Hospital Shootings Rare, But Preparedness Still Warranted
Your chances of being struck by lightning are greater than your chances of being shot in a hospital.
That doesn't means you should dance in a cornfield in the middle of a thunderstorm. Nor does it mean your hospital's patients, visitors, or staff should take cover and comfort behind long odds and the laws of probability.
The report from four researchers from Johns Hopkins University School of Medicine, published this month in the Annals of Emergency Medicine online, examined 11-years of data on 154 hospital shootings that resulted in 235 dead or injured.
The data showed that 30% of the shootings at acute-care hospitals occurred in the emergency department, and 50% involved the firearm of a police or security officer which was either used by security to fire at a suspect or stolen from the officers to shoot victims. The study notes that no hospital is immune from shootings. Zero risk is not attainable.
- Healthcare Leaders Seek Strategic Sweet Spot
- CMS Issues Health Insurance Exchange Proposed Rules
- MGMA: Physician Compensation Increasingly Based on Quality Measures
- Physician Pay Will Soon Depend on Outcomes
- Data Collaborative Taps Predictive Analytics to Coordinate Care
- 3 Reasons Wellness Programs Fail
- HFMA: Patient Financial Interaction Guidelines Sharpened
- Aggressive End-of-Life Care Easing in Hospitals

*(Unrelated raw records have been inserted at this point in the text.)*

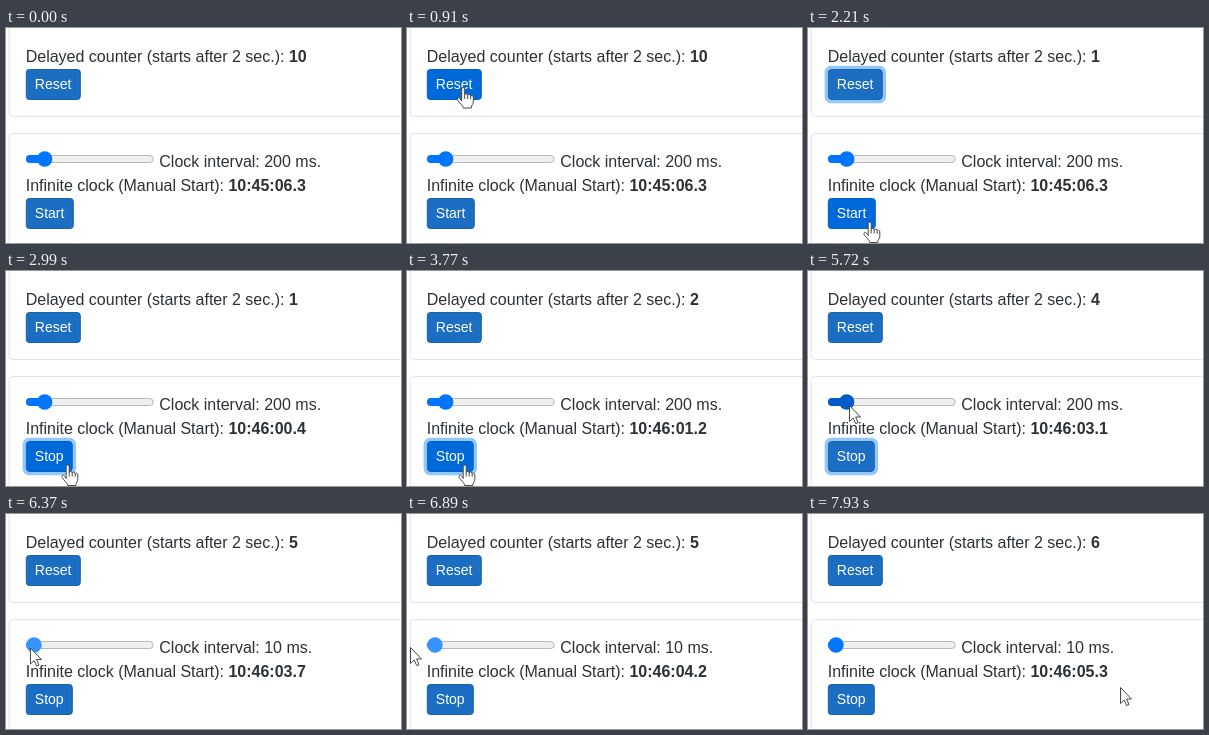
Recreate the animation shown at these times as an HTML page. Size 395 by 215 pixels, loop 8 s.

```html
<!DOCTYPE html>
<html lang="en">
<head>
<meta charset="utf-8">
<title>Timers</title>
<style>
html, body { margin: 0; width: 100%; height: 100%; overflow: hidden; background: #fff; }
svg { display: block; width: 100vw; height: 100vh; }
text { font: 16px "Liberation Sans", Arial, sans-serif; fill: #2c3136; white-space: pre; }
.bold { font-weight: 700; }
.btn text { font-size: 14px; fill: #fff; }
.card { fill: #fff; stroke: #e3e3e3; }
.ring { fill: none; stroke: #268fff; stroke-opacity: .5; stroke-width: 3.2; }
.cursor { fill: #fff; stroke: #484848; stroke-linejoin: round; }
</style>
</head>
<body>
<svg viewBox="0 0 395 215">
  <rect class="card" x="3.2" y="-20.5" width="420" height="109" rx="4"/>
  <rect class="card" x="3.2" y="105.5" width="420" height="140" rx="4"/>
  <text x="19.7" y="34">Delayed counter (starts after 2 sec.): <tspan class="bold" id="count"></tspan></text>
  <g class="btn" id="reset"></g>
  <rect x="20.2" y="127.5" width="127" height="7" rx="3.5" fill="#efefef" stroke="#b9b9b9"/>
  <rect id="fill" x="20" y="127" height="8" rx="4"/>
  <circle id="thumb" cy="131" r="7.7"/>
  <text x="153.3" y="139">Clock interval: <tspan id="interval"></tspan> ms.</text>
  <text x="19.7" y="163">Infinite clock (Manual Start): <tspan class="bold" id="clock"></tspan></text>
  <g class="btn" id="toggle"></g>
  <path class="cursor" id="arrow" d="M.5 .5V16.5L4.2 13 6.7 18.6 9 17.6 6.6 12H11.5Z"/>
  <g class="cursor" id="hand">
    <path d="M-1.5 14V2a1.5 1.5 0 0 1 3 0V8c0-1.6 3-1.6 3 .5c0-1.5 3-1.3 3 .8c.3-1.2 2.6-1 2.6 1V15c0 2-2 3-2 6H0c0-2.5-4-5-5.5-8c-1-2 1-3 2.3-1.5z"/>
    <path d="M1.5 8v4M4.5 8.5v3.5M7.5 9.3v3" fill="none"/>
  </g>
</svg>
<script>
const LOOP = 8000, STEP = 130;
const RESET_AT = 1170, START_AT = 2860, TICK_AT = 2985, TICK = 195;
const PRESS_AT = 5980, FAST_AT = 6240, RELEASE_AT = 6950;
const MAX_X = 38.7, MIN_X = 28;
const $ = id => document.getElementById(id);

// time, x, y of the pointer tip
const path = [
  [390, 110, 92], [780, 56.2, 59], [1600, 56.2, 59], [2200, 61.7, 193.5],
  [3400, 61.7, 193.5], [3740, 57.7, 193.5], [3950, 57.7, 193.5], [4750, 78, 164],
  [5650, 41, 134], [6030, 41, 134], [6760, 3, 133], [6890, 3, 133],
  [7050, 0, 135], [7760, 312, 173]
];

function pointer(t) {
  if (t < path[0][0]) return null;
  const i = path.findIndex(p => p[0] > t);
  if (i < 0) return path[path.length - 1].slice(1);
  const a = path[i - 1], b = path[i];
  const u = (t - a[0]) / (b[0] - a[0]), e = u * u * (3 - 2 * u);
  return [a[1] + (b[1] - a[1]) * e, a[2] + (b[2] - a[2]) * e];
}

function makeButton(id, y) {
  $(id).innerHTML =
    `<rect class="ring" x="18.2" y="${y - 1.6}" height="34.2" rx="4.8"/>` +
    `<rect class="face" x="20.3" y="${y + .5}" height="30" rx="3"/>` +
    `<text x="28.8" y="${y + 20}"></text>`;
  const [ring, face, label] = $(id).children;
  return (text, width, focus, hover) => {
    ring.setAttribute("width", width + 3.2);
    ring.style.display = focus ? "" : "none";
    face.setAttribute("width", width - 1);
    face.setAttribute("fill", hover ? "#0069d9" : "#1b6ec2");
    face.setAttribute("stroke", hover ? "#0062cc" : "#1861ac");
    label.textContent = text;
  };
}
const drawReset = makeButton("reset", 41);
const drawToggle = makeButton("toggle", 170);

function counter(t) {
  if (t < RESET_AT) return 10;
  return t < 2200 ? 0 : 1 + Math.floor((t - 2200) / 1000);
}

function clock(t) {
  if (t < TICK_AT) return "10:45:06.3";
  const s = t < FAST_AT
    ? 60.46 + Math.floor((t - TICK_AT) / TICK) * TICK / 1000
    : 57.39 + t / 1000;
  return "10:46:0" + (Math.floor((s - 60) * 10) / 10).toFixed(1);
}

function place(id, pos, shown) {
  $(id).style.display = shown ? "" : "none";
  if (shown) $(id).setAttribute("transform", `translate(${pos[0]} ${pos[1]})`);
}

function drawSlider(x, color) {
  $("fill").setAttribute("width", x - 20);
  $("fill").setAttribute("fill", color);
  $("thumb").setAttribute("cx", x);
  $("thumb").setAttribute("fill", color);
  $("interval").textContent = 10 + Math.round((x - MIN_X) / (MAX_X - MIN_X) * 19) * 10;
}

function draw(t) {
  const pos = pointer(t);
  const drag = t >= PRESS_AT && t < RELEASE_AT;
  const over = (x, y, w, h) => !!pos && !drag &&
    pos[0] >= x && pos[0] <= x + w && pos[1] >= y && pos[1] <= y + h;
  const running = t >= START_AT;
  const width = running ? 47 : 48;
  const onReset = over(20, 41, 55, 31), onToggle = over(20, 170, width, 31);

  $("count").textContent = counter(t);
  $("clock").textContent = clock(t);
  drawReset("Reset", 55, t >= RESET_AT && !running, onReset);
  drawToggle(running ? "Stop" : "Start", width, running && t < PRESS_AT, onToggle);

  const x = t < PRESS_AT ? MAX_X
    : t < RELEASE_AT ? Math.max(MIN_X, Math.min(MAX_X, pos[0] - 2)) : MIN_X;
  drawSlider(x, drag ? "#3793ff" : over(20, 123, 128, 16) ? "#005cc8" : "#0075ff");

  const hand = onReset || onToggle;
  place("hand", pos, hand);
  place("arrow", pos, pos && !hand);
}

function frame(now) {
  draw(Math.floor(now % LOOP / STEP) * STEP);
  requestAnimationFrame(frame);
}
draw(0);
requestAnimationFrame(frame);
</script>
</body>
</html>
```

- Immigration Bill Lowers Hurdles for Foreign-Born Docs
- Evidence-Based Practice and Nursing Research: Avoiding Confusion